[Data provided]

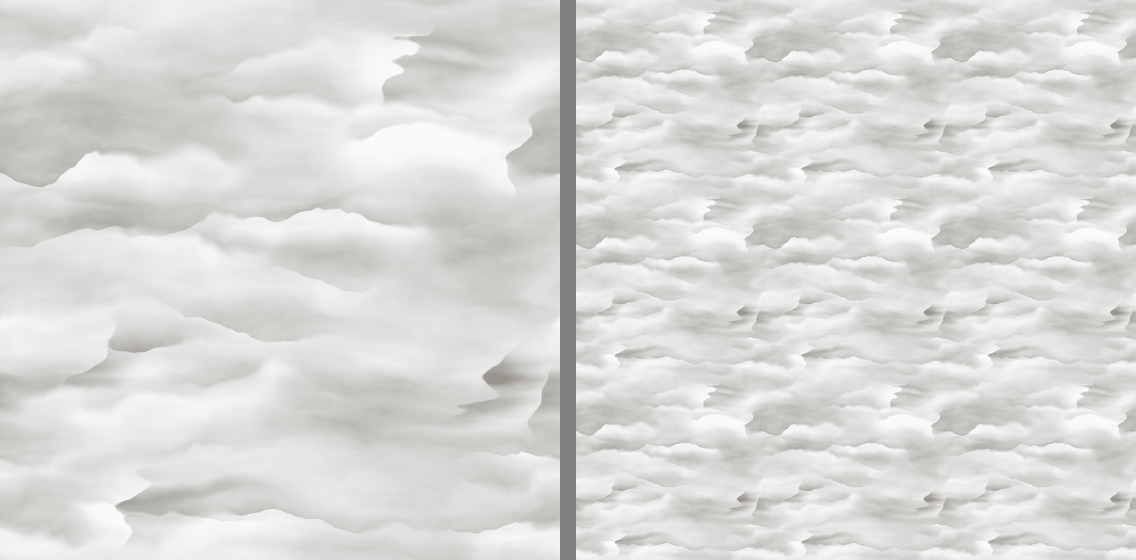
Left, the tile; right, the same tile 3 across and 3 down.
Give the GLSL for this texture, as a WebGL 2 fragment shader.

```glsl
#version 300 es
precision highp float;
// Seamless pale marble: soft overlapping horizontal sheets broken by slanted grey fractures.

uniform vec2 u_resolution;
out vec4 fragColor;

vec2 hash(vec2 cell, float seed) {
    vec3 p = fract(vec3(cell, seed) * vec3(0.1031, 0.1030, 0.0973));
    p += dot(p, p.yzx + 33.33);
    return fract((p.xx + p.yz) * p.zy);
}

// Slope of one lattice corner, wrapped at the period
float corner(vec2 cell, vec2 offset, vec2 period, float seed) {
    return dot(hash(mod(cell, period), seed) * 2.0 - 1.0, offset);
}

// Gradient noise that repeats once per canvas
float noise(vec2 uv, vec2 period, float seed) {
    vec2 p = uv * period;
    vec2 i = floor(p), f = p - i;
    vec2 s = f * f * f * (f * (f * 6.0 - 15.0) + 10.0);
    vec2 e = vec2(1.0, 0.0);
    float low = mix(corner(i, f, period, seed), corner(i + e.xy, f - e.xy, period, seed), s.x);
    float high = mix(corner(i + e.yx, f - e.yx, period, seed), corner(i + 1.0, f - 1.0, period, seed), s.x);
    return mix(low, high, s.y);
}

float fbm(vec2 uv, vec2 period, float seed) {
    float sum = 0.0, amplitude = 1.0;
    for (int octave = 0; octave < 5; octave++) {
        sum += amplitude * noise(uv, period, seed + float(octave));
        period *= 2.0;
        amplitude *= 0.5;
    }
    return sum;
}

// Bright crest with a sharp or blurred upper edge, fading downwards over a soft shadow
float paintSheet(float tone, vec2 p, float height, float seed) {
    vec2 track = vec2(p.x, height);
    float edge = height + 0.09 * fbm(track, vec2(3.0, 16.0), seed)
               + 0.03 * abs(noise(track, vec2(7.0, 16.0), seed + 9.0));
    float depth = fract(edge - p.y + 0.5) - 0.5;
    float presence = smoothstep(-0.12, 0.25, noise(track, vec2(3.0, 9.0), seed + 17.0));
    float blur = mix(0.0015, 0.022, smoothstep(-0.2, 0.2, noise(track, vec2(4.0, 11.0), seed + 23.0)));
    float inside = smoothstep(-blur, blur, depth);
    float sheet = 0.95 - 0.10 * smoothstep(0.0, 0.13, depth)
                + 0.14 * fbm(p, vec2(2.0, 7.0), seed + 31.0);
    tone -= 0.06 * presence * (1.0 - inside) * exp(-abs(depth) / 0.035);
    return mix(tone, sheet, presence * inside * (1.0 - smoothstep(0.0, 0.24, depth)));
}

// Slanted break: lit lip on the left, streaked grey hollow on the right
float paintFracture(float tone, vec2 uv, vec2 p, float seed) {
    vec2 q = fract(p - hash(vec2(3.0, 7.0), seed) + 0.5) - 0.5;
    float x = q.x - 0.45 * q.y + 0.08 * noise(uv, vec2(3.0, 26.0), seed)
            + 0.02 * fbm(uv, vec2(6.0, 12.0), seed + 5.0);
    float span = 1.0 - smoothstep(0.015, 0.095, abs(q.y + 0.04 * noise(uv, vec2(4.0, 6.0), seed)));
    float right = smoothstep(-0.003, 0.003, x);
    float streak = 0.8 + 1.6 * noise(p, vec2(3.0, 34.0), seed + 11.0);
    float hollow = right * (1.0 - smoothstep(0.0, 0.30, x)) * streak;
    float lip = (1.0 - right) * (1.0 - smoothstep(0.0, 0.12, -x));
    return tone + span * (0.05 * lip - 0.15 * hollow);
}

void main() {
    vec2 uv = gl_FragCoord.xy / u_resolution;
    vec2 warp = vec2(fbm(uv, vec2(2.0, 3.0), 41.0), fbm(uv, vec2(3.0, 4.0), 53.0));
    vec2 p = uv + warp * vec2(0.14, 0.05);

    // Cloudy ground
    float tone = 0.875 + 0.16 * fbm(p, vec2(2.0, 6.0), 67.0);

    // Sheets from top to bottom, with a fracture after every third one
    for (int i = 0; i < 18; i++) {
        float seed = 83.0 + 47.0 * float(i);
        float height = 1.0 - (float(i) + hash(vec2(5.0, 2.0), seed).x) / 18.0;
        tone = paintSheet(tone, p, height, seed);
        if (i % 3 == 2) tone = paintFracture(tone, uv, p, seed);
    }

    // Broad light and shade, and long soft streaks
    tone = 0.879 + 1.2 * (tone - 0.885);
    tone += 0.11 * fbm(p, vec2(2.0, 4.0), 71.0) + 0.06 * fbm(p, vec2(2.0, 13.0), 19.0);

    // Flowing grain and thin creases, strongest in the greys
    float grey = 1.0 - smoothstep(0.74, 0.93, tone);
    float crease = 1.0 - smoothstep(0.0, 0.035, abs(fbm(p, vec2(5.0, 13.0), 29.0)));
    tone += (0.01 + 0.03 * grey) * fbm(p, vec2(12.0, 36.0), 37.0) - 0.014 * grey * crease;

    // Gentle limits, with warmer darks
    tone = 0.98 - 0.014 * log(1.0 + exp((0.98 - tone) / 0.014));
    tone = max(tone, 0.6);
    vec3 colour = vec3(tone) - max(0.95 - tone, 0.0) * vec3(0.0, 0.035, 0.11);
    fragColor = vec4(colour, 1.0);
}
```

[Work request] Word for word, repeat each line of the records, and leave every image out.

[Your response]
Left, the tile; right, the same tile 3 across and 3 down.
Give the GLSL for this texture, as a WebGL 2 fragment shader.

```glsl
#version 300 es
precision highp float;
// Seamless pale marble: soft overlapping horizontal sheets broken by slanted grey fractures.

uniform vec2 u_resolution;
out vec4 fragColor;

vec2 hash(vec2 cell, float seed) {
    vec3 p = fract(vec3(cell, seed) * vec3(0.1031, 0.1030, 0.0973));
    p += dot(p, p.yzx + 33.33);
    return fract((p.xx + p.yz) * p.zy);
}

// Slope of one lattice corner, wrapped at the period
float corner(vec2 cell, vec2 offset, vec2 period, float seed) {
    return dot(hash(mod(cell, period), seed) * 2.0 - 1.0, offset);
}

// Gradient noise that repeats once per canvas
float noise(vec2 uv, vec2 period, float seed) {
    vec2 p = uv * period;
    vec2 i = floor(p), f = p - i;
    vec2 s = f * f * f * (f * (f * 6.0 - 15.0) + 10.0);
    vec2 e = vec2(1.0, 0.0);
    float low = mix(corner(i, f, period, seed), corner(i + e.xy, f - e.xy, period, seed), s.x);
    float high = mix(corner(i + e.yx, f - e.yx, period, seed), corner(i + 1.0, f - 1.0, period, seed), s.x);
    return mix(low, high, s.y);
}

float fbm(vec2 uv, vec2 period, float seed) {
    float sum = 0.0, amplitude = 1.0;
    for (int octave = 0; octave < 5; octave++) {
        sum += amplitude * noise(uv, period, seed + float(octave));
        period *= 2.0;
        amplitude *= 0.5;
    }
    return sum;
}

// Bright crest with a sharp or blurred upper edge, fading downwards over a soft shadow
float paintSheet(float tone, vec2 p, float height, float seed) {
    vec2 track = vec2(p.x, height);
    float edge = height + 0.09 * fbm(track, vec2(3.0, 16.0), seed)
               + 0.03 * abs(noise(track, vec2(7.0, 16.0), seed + 9.0));
    float depth = fract(edge - p.y + 0.5) - 0.5;
    float presence = smoothstep(-0.12, 0.25, noise(track, vec2(3.0, 9.0), seed + 17.0));
    float blur = mix(0.0015, 0.022, smoothstep(-0.2, 0.2, noise(track, vec2(4.0, 11.0), seed + 23.0)));
    float inside = smoothstep(-blur, blur, depth);
    float sheet = 0.95 - 0.10 * smoothstep(0.0, 0.13, depth)
                + 0.14 * fbm(p, vec2(2.0, 7.0), seed + 31.0);
    tone -= 0.06 * presence * (1.0 - inside) * exp(-abs(depth) / 0.035);
    return mix(tone, sheet, presence * inside * (1.0 - smoothstep(0.0, 0.24, depth)));
}

// Slanted break: lit lip on the left, streaked grey hollow on the right
float paintFracture(float tone, vec2 uv, vec2 p, float seed) {
    vec2 q = fract(p - hash(vec2(3.0, 7.0), seed) + 0.5) - 0.5;
    float x = q.x - 0.45 * q.y + 0.08 * noise(uv, vec2(3.0, 26.0), seed)
            + 0.02 * fbm(uv, vec2(6.0, 12.0), seed + 5.0);
    float span = 1.0 - smoothstep(0.015, 0.095, abs(q.y + 0.04 * noise(uv, vec2(4.0, 6.0), seed)));
    float right = smoothstep(-0.003, 0.003, x);
    float streak = 0.8 + 1.6 * noise(p, vec2(3.0, 34.0), seed + 11.0);
    float hollow = right * (1.0 - smoothstep(0.0, 0.30, x)) * streak;
    float lip = (1.0 - right) * (1.0 - smoothstep(0.0, 0.12, -x));
    return tone + span * (0.05 * lip - 0.15 * hollow);
}

void main() {
    vec2 uv = gl_FragCoord.xy / u_resolution;
    vec2 warp = vec2(fbm(uv, vec2(2.0, 3.0), 41.0), fbm(uv, vec2(3.0, 4.0), 53.0));
    vec2 p = uv + warp * vec2(0.14, 0.05);

    // Cloudy ground
    float tone = 0.875 + 0.16 * fbm(p, vec2(2.0, 6.0), 67.0);

    // Sheets from top to bottom, with a fracture after every third one
    for (int i = 0; i < 18; i++) {
        float seed = 83.0 + 47.0 * float(i);
        float height = 1.0 - (float(i) + hash(vec2(5.0, 2.0), seed).x) / 18.0;
        tone = paintSheet(tone, p, height, seed);
        if (i % 3 == 2) tone = paintFracture(tone, uv, p, seed);
    }

    // Broad light and shade, and long soft streaks
    tone = 0.879 + 1.2 * (tone - 0.885);
    tone += 0.11 * fbm(p, vec2(2.0, 4.0), 71.0) + 0.06 * fbm(p, vec2(2.0, 13.0), 19.0);

    // Flowing grain and thin creases, strongest in the greys
    float grey = 1.0 - smoothstep(0.74, 0.93, tone);
    float crease = 1.0 - smoothstep(0.0, 0.035, abs(fbm(p, vec2(5.0, 13.0), 29.0)));
    tone += (0.01 + 0.03 * grey) * fbm(p, vec2(12.0, 36.0), 37.0) - 0.014 * grey * crease;

    // Gentle limits, with warmer darks
    tone = 0.98 - 0.014 * log(1.0 + exp((0.98 - tone) / 0.014));
    tone = max(tone, 0.6);
    vec3 colour = vec3(tone) - max(0.95 - tone, 0.0) * vec3(0.0, 0.035, 0.11);
    fragColor = vec4(colour, 1.0);
}
```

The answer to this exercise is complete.